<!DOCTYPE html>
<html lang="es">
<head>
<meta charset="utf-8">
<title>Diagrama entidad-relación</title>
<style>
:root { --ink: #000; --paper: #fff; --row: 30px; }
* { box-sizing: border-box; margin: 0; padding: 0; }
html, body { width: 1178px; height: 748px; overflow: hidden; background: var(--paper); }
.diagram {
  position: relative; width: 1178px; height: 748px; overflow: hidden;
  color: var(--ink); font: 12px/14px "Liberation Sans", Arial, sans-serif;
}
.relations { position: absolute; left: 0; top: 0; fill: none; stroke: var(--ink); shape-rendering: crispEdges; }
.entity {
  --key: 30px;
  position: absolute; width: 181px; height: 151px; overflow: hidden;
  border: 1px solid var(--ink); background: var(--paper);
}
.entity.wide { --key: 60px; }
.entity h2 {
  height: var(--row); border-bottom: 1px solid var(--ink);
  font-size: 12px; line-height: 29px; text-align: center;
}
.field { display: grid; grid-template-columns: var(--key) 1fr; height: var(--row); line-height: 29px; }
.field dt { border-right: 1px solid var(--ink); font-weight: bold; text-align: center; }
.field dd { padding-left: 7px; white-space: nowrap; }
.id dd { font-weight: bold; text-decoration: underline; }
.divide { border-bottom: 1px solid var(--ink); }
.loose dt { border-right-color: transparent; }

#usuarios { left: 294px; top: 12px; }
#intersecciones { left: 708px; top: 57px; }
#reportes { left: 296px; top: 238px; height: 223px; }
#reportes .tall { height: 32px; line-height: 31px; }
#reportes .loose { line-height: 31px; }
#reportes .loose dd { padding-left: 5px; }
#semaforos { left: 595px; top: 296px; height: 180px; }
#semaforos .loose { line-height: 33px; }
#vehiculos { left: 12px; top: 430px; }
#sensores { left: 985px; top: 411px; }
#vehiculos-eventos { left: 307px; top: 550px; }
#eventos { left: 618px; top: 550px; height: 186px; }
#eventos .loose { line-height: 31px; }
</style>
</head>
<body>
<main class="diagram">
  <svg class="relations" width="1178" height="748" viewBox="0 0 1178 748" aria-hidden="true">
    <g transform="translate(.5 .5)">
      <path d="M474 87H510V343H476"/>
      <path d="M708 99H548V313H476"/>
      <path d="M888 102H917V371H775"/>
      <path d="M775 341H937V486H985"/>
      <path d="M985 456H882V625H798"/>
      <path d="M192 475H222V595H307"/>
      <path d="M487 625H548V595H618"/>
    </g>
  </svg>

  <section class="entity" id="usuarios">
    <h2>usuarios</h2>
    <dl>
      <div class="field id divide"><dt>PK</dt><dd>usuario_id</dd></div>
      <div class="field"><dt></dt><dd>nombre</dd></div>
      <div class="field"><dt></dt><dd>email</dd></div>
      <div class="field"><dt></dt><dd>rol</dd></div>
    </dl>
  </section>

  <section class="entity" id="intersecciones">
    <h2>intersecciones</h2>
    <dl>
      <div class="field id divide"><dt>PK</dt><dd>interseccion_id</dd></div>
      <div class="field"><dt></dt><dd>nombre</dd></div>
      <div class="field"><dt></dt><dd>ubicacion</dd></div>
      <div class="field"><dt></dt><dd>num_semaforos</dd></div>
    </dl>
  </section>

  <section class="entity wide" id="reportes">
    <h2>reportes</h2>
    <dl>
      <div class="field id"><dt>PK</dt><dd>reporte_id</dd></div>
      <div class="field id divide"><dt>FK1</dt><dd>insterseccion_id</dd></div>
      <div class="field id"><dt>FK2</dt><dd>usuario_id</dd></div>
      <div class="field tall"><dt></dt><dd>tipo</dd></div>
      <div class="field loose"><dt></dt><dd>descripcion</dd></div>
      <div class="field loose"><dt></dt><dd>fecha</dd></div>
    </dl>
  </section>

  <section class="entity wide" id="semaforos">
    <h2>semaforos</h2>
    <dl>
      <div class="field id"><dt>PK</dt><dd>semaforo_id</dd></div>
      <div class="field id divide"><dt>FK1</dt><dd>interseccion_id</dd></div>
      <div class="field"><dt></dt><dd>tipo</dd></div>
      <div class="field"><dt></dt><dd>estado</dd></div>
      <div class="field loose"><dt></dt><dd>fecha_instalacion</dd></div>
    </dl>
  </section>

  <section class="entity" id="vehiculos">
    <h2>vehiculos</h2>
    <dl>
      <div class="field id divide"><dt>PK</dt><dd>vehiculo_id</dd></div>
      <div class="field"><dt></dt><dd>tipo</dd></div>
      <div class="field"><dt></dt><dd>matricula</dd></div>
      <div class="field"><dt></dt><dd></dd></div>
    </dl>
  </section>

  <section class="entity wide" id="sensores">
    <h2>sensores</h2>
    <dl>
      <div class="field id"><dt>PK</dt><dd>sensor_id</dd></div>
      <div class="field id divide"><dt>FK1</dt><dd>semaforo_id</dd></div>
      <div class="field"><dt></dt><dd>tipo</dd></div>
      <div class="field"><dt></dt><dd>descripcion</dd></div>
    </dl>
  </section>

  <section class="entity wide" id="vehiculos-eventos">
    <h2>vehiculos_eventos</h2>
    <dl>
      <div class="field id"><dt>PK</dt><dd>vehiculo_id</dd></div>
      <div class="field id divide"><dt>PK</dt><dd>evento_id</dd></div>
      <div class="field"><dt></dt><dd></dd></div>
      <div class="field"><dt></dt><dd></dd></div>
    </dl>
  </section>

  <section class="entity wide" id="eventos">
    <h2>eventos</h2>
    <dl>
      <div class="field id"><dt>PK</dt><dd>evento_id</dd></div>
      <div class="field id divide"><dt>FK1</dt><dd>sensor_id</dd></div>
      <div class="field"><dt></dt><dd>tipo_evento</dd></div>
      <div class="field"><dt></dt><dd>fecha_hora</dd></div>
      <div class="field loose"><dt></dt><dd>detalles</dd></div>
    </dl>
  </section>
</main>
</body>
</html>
---
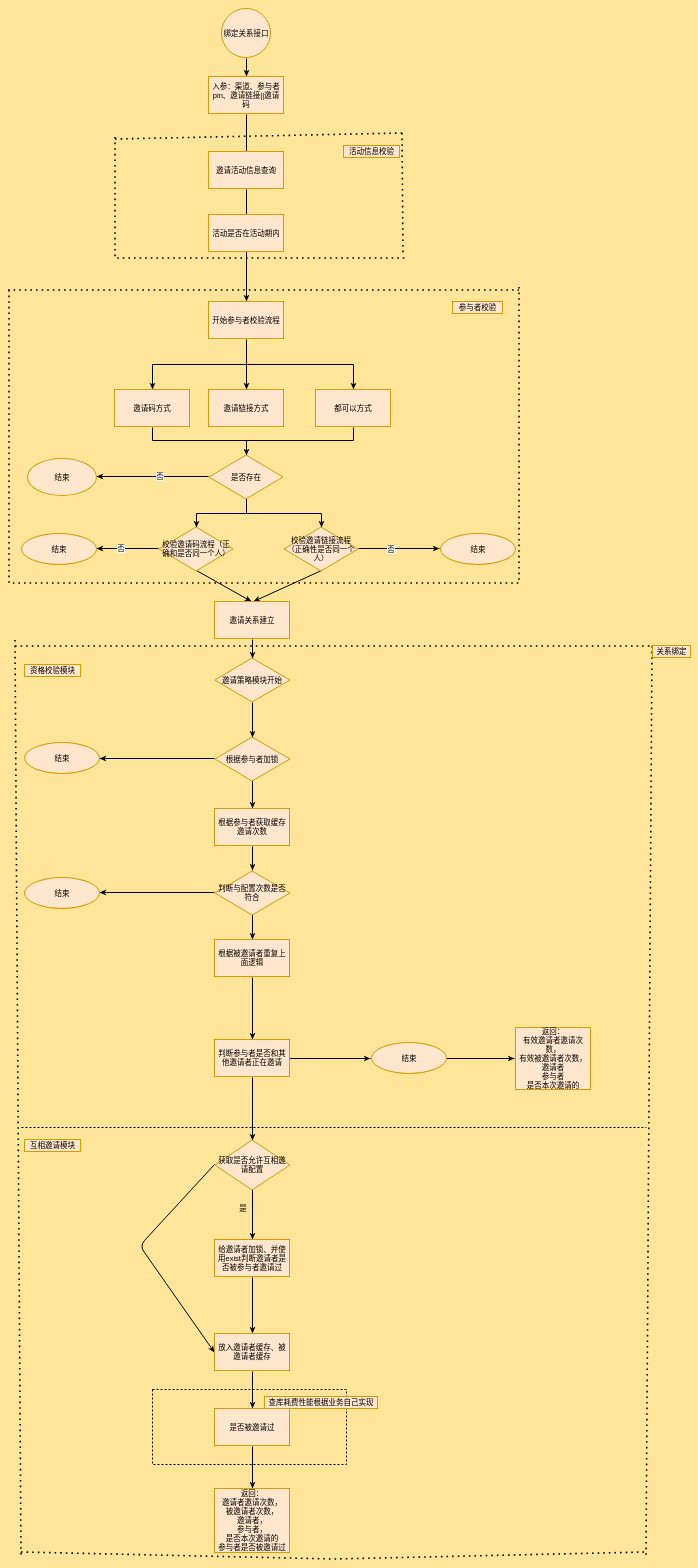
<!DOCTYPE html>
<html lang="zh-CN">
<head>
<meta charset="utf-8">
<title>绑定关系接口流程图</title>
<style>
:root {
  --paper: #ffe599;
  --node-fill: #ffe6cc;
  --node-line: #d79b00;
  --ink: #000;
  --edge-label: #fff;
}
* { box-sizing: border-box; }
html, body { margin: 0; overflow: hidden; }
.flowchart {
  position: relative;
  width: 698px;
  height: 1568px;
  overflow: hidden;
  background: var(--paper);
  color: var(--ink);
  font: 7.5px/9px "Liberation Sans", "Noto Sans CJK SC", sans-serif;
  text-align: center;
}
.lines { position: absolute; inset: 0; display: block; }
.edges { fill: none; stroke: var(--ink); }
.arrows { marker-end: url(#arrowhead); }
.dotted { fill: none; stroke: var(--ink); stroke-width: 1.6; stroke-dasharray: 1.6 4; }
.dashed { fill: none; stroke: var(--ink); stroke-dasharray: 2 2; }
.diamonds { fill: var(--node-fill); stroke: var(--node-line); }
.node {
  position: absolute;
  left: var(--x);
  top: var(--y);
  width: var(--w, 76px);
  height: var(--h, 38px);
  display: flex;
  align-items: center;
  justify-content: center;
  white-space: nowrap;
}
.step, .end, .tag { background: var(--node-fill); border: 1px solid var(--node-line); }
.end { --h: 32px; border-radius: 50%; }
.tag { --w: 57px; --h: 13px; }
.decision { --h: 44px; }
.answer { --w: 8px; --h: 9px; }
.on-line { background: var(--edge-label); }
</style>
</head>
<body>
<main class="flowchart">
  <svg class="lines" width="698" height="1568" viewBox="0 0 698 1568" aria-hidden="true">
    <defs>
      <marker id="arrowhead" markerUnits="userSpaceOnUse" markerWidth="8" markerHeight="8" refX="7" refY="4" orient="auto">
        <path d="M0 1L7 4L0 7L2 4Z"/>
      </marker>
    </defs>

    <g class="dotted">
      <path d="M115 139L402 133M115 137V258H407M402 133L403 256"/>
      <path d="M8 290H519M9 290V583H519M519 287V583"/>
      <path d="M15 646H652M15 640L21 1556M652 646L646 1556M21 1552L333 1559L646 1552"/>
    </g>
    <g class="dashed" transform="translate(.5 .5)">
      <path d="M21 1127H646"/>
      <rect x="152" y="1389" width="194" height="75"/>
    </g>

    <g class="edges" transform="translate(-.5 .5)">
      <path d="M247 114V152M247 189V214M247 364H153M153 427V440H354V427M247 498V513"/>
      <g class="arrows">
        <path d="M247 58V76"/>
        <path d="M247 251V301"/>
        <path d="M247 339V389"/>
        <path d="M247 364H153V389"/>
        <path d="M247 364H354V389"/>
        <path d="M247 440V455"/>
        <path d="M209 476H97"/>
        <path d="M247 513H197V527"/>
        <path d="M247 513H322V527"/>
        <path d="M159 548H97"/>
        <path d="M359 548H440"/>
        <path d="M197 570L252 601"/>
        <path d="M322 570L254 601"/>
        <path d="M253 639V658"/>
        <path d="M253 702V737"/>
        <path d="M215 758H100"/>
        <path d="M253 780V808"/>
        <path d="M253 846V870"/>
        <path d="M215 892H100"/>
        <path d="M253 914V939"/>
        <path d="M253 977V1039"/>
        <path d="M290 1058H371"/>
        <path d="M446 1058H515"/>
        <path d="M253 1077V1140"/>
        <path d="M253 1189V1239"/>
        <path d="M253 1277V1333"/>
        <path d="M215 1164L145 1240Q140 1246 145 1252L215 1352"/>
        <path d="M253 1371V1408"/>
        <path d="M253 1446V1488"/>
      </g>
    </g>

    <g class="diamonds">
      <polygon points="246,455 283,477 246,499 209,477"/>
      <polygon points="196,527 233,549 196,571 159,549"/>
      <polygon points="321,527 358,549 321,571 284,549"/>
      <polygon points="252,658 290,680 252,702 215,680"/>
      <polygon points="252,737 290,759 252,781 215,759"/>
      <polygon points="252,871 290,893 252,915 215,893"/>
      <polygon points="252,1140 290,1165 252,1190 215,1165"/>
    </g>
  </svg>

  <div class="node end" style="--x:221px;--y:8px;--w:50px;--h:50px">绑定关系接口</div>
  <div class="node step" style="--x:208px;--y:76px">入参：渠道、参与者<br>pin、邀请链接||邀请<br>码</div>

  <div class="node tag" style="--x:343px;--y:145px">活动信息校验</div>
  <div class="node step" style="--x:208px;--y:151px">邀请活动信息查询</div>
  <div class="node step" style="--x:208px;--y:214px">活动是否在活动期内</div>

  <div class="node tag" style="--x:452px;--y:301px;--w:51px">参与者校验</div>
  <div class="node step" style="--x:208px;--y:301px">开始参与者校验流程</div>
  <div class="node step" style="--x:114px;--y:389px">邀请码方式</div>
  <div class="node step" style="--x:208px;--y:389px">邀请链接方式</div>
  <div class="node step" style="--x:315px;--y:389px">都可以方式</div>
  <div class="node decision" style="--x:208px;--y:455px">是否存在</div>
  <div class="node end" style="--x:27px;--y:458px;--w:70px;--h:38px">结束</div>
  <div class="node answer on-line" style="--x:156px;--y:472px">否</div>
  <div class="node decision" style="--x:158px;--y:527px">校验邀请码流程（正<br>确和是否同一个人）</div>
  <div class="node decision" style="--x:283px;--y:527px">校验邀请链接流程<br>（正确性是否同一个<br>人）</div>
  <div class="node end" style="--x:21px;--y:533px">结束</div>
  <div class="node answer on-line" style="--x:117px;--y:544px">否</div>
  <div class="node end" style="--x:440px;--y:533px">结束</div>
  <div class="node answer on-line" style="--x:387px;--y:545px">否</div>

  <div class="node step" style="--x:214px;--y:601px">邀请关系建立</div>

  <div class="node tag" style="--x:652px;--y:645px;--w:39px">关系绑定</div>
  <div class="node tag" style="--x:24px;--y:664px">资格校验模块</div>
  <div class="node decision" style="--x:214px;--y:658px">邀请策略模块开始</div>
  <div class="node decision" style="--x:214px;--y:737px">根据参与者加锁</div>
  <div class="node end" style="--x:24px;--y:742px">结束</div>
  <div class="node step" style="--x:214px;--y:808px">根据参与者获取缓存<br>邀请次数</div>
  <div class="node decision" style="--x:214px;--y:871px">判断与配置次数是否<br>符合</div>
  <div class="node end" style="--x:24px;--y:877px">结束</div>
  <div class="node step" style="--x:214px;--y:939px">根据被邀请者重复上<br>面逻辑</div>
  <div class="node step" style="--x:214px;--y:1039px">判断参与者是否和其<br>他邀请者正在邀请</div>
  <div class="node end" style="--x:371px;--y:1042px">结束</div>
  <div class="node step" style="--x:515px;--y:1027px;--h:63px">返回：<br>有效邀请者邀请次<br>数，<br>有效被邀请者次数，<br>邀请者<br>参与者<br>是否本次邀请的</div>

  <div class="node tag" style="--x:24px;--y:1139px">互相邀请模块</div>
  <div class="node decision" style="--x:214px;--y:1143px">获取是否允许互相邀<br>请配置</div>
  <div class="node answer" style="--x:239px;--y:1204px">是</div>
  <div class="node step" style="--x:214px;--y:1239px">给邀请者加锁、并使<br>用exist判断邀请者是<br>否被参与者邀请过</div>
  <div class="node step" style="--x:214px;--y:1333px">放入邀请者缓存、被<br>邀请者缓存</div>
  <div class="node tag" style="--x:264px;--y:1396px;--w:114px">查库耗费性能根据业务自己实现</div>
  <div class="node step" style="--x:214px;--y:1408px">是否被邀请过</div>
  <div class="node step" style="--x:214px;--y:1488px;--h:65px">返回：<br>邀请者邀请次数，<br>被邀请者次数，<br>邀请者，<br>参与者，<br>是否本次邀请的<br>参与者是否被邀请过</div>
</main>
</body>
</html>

WORK INSTRUCTIONS:
For this listing, copy out every line that includes the word "border".

EXERCISE RESULT:
* { box-sizing: border-box; margin: 0; padding: 0; }
  border: 1px solid var(--ink); background: var(--paper);
  height: var(--row); border-bottom: 1px solid var(--ink);
.field dt { border-right: 1px solid var(--ink); font-weight: bold; text-align: center; }
.divide { border-bottom: 1px solid var(--ink); }
.loose dt { border-right-color: transparent; }
* { box-sizing: border-box; }
.step, .end, .tag { background: var(--node-fill); border: 1px solid var(--node-line); }
.end { --h: 32px; border-radius: 50%; }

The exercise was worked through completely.